The Hanse group produced their second most popular boat of all time with the Hanse 385. The trick was to build on that winning formula when they upgraded to the Hanse 388, which they have done in spades. The German build quality is first rate and true to the Hanse tradition. Leaving the hull the same with a steep stern and straight stem for an optimal long water line, they went with a slightly stiffer, heavier displacement, new deck, interior layout and window line. Hanse’s highly experienced yacht construction team, judel/vrolijk & co., have combined ease of sailing, comfort and performance into the newly designed Hanse 388.

Read more about the Hanse 388...

 

 

 

Marine Products

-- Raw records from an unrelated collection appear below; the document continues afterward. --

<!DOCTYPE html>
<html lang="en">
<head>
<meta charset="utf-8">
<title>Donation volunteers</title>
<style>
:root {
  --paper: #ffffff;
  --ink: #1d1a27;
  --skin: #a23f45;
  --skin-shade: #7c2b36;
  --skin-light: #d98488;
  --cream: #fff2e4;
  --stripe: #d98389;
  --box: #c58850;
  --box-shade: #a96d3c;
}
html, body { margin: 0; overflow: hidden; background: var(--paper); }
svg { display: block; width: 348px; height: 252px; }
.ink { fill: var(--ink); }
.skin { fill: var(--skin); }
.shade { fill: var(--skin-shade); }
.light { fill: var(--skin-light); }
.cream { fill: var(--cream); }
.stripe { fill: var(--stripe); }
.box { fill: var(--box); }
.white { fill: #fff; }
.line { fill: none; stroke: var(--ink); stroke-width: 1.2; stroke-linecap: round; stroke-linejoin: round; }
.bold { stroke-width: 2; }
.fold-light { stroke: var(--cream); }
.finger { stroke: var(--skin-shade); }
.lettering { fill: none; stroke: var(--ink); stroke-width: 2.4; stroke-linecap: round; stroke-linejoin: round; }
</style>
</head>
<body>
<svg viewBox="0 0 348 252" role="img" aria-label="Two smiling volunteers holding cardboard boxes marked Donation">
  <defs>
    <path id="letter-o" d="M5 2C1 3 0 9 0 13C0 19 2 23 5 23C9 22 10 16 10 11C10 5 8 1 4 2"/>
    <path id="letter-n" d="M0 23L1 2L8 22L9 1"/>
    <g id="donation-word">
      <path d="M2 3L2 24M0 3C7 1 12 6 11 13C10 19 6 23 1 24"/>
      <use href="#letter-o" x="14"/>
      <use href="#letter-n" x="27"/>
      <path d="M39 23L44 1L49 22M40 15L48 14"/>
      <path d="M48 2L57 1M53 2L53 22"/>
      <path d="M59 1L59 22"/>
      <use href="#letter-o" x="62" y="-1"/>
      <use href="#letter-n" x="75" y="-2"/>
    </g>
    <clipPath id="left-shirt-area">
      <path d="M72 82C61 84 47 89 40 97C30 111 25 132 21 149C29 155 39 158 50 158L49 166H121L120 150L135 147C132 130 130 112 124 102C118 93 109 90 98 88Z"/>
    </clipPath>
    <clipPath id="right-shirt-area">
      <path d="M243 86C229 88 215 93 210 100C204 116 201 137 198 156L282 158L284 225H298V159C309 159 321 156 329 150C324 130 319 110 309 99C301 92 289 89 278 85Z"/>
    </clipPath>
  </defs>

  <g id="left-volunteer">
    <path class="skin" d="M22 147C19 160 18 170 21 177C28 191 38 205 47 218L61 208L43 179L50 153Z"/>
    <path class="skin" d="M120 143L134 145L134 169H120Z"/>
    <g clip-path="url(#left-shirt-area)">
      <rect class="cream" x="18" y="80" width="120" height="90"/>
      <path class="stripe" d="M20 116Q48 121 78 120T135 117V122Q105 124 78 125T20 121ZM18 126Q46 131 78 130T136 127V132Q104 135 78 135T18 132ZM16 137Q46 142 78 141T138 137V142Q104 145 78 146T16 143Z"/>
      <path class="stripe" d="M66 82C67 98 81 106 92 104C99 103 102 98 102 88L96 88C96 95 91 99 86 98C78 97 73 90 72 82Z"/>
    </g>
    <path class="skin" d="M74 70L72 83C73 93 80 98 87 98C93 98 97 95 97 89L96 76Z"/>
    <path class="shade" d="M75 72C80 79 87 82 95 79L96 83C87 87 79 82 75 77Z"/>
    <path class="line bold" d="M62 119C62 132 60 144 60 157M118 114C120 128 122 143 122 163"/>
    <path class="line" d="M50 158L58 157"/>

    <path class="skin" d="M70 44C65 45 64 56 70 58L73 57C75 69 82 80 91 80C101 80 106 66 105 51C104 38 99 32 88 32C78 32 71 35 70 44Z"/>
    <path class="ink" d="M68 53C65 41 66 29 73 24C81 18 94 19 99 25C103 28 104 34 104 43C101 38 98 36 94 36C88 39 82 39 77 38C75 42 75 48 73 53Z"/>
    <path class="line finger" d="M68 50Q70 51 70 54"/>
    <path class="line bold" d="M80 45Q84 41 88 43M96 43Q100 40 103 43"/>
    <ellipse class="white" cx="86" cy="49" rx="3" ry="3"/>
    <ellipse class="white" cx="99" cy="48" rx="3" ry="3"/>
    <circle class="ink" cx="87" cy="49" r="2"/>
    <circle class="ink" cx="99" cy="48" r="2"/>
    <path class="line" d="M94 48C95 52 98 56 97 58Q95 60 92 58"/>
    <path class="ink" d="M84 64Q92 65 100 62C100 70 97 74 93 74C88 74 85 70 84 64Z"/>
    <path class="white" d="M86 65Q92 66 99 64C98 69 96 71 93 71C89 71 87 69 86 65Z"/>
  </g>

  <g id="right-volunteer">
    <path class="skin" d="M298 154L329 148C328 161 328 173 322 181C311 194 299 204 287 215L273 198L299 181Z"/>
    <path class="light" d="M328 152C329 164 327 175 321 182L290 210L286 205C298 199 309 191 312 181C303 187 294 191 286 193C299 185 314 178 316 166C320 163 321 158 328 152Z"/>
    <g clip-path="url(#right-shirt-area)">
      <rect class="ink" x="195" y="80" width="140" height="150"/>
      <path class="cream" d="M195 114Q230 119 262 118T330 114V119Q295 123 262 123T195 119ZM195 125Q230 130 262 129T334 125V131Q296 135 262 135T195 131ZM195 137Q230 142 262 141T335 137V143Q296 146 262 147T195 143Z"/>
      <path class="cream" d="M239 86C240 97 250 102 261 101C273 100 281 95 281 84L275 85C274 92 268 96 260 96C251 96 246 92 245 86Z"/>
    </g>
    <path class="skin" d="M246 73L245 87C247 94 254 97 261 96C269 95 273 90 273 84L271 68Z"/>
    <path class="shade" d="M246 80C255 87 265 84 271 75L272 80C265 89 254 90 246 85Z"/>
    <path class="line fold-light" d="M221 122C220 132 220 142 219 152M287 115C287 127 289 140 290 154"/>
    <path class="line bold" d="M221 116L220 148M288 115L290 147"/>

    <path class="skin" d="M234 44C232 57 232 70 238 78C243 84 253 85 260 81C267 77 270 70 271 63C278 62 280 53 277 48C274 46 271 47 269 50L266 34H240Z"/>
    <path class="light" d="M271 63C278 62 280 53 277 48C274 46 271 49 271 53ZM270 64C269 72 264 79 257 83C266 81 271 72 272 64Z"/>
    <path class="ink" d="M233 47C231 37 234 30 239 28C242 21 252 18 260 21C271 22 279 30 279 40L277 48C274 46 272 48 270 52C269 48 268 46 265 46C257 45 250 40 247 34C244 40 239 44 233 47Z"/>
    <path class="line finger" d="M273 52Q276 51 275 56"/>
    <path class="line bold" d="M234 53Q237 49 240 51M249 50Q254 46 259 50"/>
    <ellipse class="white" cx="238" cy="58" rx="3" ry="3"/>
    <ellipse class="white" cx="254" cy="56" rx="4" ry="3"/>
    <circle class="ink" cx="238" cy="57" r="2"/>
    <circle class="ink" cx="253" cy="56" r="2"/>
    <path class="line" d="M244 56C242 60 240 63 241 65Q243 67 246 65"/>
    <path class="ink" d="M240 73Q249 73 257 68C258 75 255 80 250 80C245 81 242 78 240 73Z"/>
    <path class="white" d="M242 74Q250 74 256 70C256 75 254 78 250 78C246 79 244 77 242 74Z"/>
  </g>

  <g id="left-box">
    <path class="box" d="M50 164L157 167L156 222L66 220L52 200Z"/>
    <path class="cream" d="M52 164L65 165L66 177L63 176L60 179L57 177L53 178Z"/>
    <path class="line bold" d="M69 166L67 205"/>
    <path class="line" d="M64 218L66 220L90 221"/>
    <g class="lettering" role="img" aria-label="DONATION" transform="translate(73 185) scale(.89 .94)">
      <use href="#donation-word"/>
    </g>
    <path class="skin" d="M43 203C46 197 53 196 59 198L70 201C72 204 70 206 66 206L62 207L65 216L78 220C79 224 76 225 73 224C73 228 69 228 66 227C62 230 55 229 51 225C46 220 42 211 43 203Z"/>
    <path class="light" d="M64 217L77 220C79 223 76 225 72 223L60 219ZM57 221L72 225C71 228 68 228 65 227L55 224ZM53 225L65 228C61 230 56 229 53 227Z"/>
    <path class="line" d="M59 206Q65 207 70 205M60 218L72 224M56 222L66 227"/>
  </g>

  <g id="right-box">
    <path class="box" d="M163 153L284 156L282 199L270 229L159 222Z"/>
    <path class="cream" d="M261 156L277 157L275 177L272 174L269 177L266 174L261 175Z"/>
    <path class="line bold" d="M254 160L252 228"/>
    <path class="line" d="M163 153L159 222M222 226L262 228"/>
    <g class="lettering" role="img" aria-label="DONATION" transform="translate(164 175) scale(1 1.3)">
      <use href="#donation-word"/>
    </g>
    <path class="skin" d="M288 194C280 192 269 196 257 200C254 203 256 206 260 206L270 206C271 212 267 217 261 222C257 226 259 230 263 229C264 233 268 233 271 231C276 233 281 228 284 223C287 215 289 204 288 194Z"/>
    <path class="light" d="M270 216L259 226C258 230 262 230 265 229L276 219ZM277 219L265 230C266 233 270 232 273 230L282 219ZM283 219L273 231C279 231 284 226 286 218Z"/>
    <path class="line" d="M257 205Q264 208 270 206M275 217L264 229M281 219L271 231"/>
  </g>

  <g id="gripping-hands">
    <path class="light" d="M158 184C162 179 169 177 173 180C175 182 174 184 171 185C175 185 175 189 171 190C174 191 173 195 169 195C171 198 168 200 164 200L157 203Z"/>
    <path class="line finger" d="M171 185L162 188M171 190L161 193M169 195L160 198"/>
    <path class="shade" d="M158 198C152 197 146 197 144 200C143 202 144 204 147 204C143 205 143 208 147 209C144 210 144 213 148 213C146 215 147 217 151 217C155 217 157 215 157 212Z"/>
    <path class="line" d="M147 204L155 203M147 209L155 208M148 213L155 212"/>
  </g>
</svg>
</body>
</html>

  • Prev
Sail shape is long gone. They have stained, feels thin and you see broken threads everywhere. Your ...
Stripping the antifouling paint from the bottom of a boat is physically demanding and is one of the ...
The 2019 Ultimate Sailing Calendar highlights the drama and excitement of blue-water sailing, as ...
Weather nerds and boaters of all stripes will be absorbed by Bruce Kemp’s account of the monstrous ...
Canada Rope promises that its new Night Saver Rope will illuminate at night and act as a reference ...
Take a look as a 68-foot yacht docks itself in between two Volvo Ocean 65 sailing yachts at the ...
Industry Firsts Include Direct Injection and Integrated Electric Steering System
Verviers, Belgium, 18 May 2018 — Mercury Marine, the world leader in marine propulsion technology, ...
Again, we return to the beginning. We started this column with a look at marine navigation for ...
Ga-Oh (spirit of the winds in Algonquin) creates bags and other items from re-purposed sails.